YOUR ASSIGNMENT ▸ Lines with the word "onStripeEdge" in them are the ones to copy from the records.

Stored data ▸
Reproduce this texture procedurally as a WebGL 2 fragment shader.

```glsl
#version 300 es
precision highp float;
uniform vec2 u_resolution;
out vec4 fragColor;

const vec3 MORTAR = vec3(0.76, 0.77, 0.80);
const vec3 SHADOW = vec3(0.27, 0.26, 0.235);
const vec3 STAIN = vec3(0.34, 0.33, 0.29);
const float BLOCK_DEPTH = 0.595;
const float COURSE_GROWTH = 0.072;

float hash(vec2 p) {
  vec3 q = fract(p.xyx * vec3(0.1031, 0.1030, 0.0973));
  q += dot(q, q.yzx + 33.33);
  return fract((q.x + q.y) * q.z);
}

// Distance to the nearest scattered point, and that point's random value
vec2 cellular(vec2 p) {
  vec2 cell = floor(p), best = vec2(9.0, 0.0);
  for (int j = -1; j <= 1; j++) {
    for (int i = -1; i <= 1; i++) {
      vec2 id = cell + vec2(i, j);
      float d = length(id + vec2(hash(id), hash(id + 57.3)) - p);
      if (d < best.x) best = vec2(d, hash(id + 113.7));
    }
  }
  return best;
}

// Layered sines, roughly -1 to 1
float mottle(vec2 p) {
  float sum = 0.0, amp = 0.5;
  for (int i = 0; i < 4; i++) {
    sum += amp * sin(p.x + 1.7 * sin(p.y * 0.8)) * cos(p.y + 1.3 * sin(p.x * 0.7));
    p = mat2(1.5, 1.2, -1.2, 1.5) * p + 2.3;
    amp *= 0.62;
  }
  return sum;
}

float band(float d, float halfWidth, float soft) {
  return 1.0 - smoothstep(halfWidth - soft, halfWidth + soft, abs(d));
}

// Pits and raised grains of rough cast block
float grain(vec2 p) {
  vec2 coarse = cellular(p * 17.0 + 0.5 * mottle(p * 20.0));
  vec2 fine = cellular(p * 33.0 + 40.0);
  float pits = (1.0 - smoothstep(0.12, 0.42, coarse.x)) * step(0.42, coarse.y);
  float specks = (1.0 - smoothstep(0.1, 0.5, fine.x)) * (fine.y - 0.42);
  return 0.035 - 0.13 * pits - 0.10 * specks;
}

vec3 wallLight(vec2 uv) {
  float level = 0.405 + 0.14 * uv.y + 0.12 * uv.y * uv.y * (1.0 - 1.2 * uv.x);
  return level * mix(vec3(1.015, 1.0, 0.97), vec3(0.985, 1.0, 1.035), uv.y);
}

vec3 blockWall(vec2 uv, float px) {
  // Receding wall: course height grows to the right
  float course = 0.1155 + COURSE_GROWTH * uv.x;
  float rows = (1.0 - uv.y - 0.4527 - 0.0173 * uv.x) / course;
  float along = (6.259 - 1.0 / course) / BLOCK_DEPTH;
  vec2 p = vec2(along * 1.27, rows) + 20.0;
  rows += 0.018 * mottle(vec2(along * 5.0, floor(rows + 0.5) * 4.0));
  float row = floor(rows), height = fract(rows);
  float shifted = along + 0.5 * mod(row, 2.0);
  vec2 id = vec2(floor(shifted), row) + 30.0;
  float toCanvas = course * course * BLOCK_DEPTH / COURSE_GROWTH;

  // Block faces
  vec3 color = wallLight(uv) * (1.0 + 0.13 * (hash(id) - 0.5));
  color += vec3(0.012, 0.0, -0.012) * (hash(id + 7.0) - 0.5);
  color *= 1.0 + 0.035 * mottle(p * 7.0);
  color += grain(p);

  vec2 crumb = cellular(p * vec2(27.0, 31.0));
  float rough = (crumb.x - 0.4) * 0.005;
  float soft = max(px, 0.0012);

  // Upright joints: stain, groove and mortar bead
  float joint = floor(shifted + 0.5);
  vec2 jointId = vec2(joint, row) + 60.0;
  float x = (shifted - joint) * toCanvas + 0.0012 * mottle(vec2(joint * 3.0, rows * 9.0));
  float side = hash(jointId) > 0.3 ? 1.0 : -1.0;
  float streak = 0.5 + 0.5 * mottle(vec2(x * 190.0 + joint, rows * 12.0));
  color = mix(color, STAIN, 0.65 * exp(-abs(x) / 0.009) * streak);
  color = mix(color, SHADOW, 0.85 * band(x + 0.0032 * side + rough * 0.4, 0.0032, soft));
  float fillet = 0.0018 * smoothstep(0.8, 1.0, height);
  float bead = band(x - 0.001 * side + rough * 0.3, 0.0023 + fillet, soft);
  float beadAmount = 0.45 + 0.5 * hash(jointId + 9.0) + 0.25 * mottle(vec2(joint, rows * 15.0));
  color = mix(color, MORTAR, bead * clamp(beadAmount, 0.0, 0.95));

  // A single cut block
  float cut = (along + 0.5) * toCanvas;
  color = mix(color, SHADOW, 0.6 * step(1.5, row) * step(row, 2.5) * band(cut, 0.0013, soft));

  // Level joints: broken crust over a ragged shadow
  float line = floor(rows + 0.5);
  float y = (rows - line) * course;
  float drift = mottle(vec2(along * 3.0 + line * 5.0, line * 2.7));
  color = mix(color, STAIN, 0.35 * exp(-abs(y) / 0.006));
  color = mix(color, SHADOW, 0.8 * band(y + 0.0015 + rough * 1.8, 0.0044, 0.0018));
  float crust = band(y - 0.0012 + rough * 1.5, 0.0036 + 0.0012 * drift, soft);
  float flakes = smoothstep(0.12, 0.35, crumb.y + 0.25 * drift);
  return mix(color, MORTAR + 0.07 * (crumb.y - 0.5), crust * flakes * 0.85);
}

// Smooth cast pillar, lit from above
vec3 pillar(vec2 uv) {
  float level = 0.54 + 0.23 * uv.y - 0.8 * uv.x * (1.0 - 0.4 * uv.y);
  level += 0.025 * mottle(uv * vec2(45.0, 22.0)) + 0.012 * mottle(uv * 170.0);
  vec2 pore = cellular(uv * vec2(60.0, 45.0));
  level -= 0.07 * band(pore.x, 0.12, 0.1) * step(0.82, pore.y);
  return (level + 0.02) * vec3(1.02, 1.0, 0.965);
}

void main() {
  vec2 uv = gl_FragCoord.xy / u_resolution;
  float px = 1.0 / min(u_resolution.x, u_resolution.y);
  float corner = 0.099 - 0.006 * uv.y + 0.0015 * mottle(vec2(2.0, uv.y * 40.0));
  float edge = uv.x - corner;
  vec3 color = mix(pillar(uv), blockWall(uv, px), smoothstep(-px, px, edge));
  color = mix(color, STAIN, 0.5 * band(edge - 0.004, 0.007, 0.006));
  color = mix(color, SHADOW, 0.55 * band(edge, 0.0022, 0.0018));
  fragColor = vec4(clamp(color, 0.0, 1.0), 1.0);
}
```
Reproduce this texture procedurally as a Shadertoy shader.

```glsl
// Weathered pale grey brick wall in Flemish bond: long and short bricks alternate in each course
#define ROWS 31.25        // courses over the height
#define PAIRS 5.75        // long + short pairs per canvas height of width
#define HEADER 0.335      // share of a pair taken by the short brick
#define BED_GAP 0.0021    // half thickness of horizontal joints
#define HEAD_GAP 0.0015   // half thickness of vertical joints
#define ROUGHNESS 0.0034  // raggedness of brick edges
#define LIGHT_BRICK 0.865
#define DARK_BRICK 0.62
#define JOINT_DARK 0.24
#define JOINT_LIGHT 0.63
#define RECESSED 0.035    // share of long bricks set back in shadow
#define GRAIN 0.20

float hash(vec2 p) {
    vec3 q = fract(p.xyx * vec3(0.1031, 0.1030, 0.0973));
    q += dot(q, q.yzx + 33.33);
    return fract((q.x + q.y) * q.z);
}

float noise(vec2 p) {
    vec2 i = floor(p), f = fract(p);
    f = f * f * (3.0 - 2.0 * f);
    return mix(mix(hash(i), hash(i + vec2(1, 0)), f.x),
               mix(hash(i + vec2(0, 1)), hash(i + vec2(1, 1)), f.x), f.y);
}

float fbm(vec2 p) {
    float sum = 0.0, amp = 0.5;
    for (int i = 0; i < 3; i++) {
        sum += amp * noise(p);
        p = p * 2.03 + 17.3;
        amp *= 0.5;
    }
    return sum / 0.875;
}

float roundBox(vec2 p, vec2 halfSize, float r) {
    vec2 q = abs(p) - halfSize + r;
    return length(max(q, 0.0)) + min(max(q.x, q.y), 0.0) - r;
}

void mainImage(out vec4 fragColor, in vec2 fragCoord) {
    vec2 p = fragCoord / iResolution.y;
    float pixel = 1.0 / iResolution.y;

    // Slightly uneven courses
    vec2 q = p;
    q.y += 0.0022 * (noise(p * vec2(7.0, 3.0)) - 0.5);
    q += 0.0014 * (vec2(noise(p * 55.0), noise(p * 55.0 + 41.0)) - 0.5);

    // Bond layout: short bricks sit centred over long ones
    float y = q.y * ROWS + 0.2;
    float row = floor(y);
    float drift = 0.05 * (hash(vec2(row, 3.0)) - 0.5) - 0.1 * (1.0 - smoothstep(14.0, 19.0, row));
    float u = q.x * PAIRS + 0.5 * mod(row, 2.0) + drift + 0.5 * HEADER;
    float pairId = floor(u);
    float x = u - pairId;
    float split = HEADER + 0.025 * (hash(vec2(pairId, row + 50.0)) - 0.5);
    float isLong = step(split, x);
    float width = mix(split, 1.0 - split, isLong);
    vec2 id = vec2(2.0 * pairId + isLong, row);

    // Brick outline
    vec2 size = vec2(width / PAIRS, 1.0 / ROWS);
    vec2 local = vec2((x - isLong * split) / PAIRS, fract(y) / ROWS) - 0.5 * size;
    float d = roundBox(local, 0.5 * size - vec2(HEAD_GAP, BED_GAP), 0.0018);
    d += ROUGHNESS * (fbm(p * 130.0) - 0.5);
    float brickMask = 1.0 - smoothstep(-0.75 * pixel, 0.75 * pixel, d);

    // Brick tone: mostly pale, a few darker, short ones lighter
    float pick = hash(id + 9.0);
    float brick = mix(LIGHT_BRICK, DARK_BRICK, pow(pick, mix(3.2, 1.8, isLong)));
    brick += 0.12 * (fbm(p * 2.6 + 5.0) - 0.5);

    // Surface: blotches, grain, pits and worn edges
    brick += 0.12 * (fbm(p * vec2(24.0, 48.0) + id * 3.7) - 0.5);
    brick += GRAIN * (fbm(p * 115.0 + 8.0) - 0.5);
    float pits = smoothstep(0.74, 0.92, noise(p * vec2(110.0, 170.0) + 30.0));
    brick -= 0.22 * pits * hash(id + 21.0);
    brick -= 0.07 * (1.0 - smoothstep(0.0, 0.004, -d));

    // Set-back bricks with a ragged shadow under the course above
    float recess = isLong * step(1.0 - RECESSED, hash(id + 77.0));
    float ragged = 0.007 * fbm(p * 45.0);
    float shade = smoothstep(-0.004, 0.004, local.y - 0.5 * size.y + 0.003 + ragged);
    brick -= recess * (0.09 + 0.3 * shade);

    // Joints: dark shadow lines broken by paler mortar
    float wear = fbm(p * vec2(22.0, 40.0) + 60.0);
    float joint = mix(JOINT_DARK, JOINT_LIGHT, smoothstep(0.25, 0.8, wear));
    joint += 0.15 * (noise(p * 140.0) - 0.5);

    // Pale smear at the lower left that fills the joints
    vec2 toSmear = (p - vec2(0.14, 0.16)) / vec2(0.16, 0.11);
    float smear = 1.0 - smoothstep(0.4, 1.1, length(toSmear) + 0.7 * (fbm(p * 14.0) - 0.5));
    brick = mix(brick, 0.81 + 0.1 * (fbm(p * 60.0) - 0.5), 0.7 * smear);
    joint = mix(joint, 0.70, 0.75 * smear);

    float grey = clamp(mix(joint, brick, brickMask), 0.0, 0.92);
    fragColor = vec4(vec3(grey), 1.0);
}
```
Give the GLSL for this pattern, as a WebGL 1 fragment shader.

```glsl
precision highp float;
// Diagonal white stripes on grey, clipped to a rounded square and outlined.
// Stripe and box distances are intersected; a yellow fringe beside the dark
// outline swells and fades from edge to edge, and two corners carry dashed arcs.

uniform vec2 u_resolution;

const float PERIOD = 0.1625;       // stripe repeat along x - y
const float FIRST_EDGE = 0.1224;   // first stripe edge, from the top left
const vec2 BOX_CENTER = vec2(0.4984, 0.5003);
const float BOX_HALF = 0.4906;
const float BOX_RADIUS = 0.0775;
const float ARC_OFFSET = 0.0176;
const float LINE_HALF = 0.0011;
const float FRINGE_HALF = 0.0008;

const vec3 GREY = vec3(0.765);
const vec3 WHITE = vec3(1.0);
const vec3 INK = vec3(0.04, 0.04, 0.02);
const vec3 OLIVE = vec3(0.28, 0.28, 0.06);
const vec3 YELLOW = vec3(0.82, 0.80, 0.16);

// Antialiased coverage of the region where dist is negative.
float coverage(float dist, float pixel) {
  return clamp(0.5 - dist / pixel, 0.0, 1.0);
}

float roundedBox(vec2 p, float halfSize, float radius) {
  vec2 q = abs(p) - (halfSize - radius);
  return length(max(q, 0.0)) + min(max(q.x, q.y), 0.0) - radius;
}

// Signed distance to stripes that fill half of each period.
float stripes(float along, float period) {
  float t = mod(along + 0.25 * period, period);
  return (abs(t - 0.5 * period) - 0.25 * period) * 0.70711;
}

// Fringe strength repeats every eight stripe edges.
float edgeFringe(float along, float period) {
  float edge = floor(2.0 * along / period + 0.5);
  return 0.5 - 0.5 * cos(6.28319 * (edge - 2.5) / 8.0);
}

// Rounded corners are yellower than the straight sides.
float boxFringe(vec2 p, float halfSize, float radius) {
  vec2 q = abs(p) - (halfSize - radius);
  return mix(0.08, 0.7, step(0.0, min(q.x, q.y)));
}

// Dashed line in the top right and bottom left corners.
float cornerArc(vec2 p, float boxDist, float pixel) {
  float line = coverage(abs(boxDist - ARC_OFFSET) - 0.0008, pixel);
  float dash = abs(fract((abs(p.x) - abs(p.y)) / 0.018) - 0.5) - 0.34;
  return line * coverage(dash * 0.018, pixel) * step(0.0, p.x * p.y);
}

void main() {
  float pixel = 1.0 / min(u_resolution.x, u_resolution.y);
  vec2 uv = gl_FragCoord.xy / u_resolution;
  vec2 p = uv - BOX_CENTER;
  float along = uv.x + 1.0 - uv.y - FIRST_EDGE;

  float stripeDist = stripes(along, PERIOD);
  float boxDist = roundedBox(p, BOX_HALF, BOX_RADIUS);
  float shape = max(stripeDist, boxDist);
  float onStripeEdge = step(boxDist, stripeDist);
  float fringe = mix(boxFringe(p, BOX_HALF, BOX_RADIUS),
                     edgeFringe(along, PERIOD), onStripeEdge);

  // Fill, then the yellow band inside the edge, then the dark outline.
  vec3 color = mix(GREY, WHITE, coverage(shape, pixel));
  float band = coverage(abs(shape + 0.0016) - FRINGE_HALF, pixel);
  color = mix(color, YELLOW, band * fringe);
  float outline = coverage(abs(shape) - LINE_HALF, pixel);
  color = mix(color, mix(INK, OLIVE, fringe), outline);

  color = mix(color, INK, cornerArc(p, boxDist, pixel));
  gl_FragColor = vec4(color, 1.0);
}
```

EXPECTED ANSWER ▸
  float onStripeEdge = step(boxDist, stripeDist);
                     edgeFringe(along, PERIOD), onStripeEdge);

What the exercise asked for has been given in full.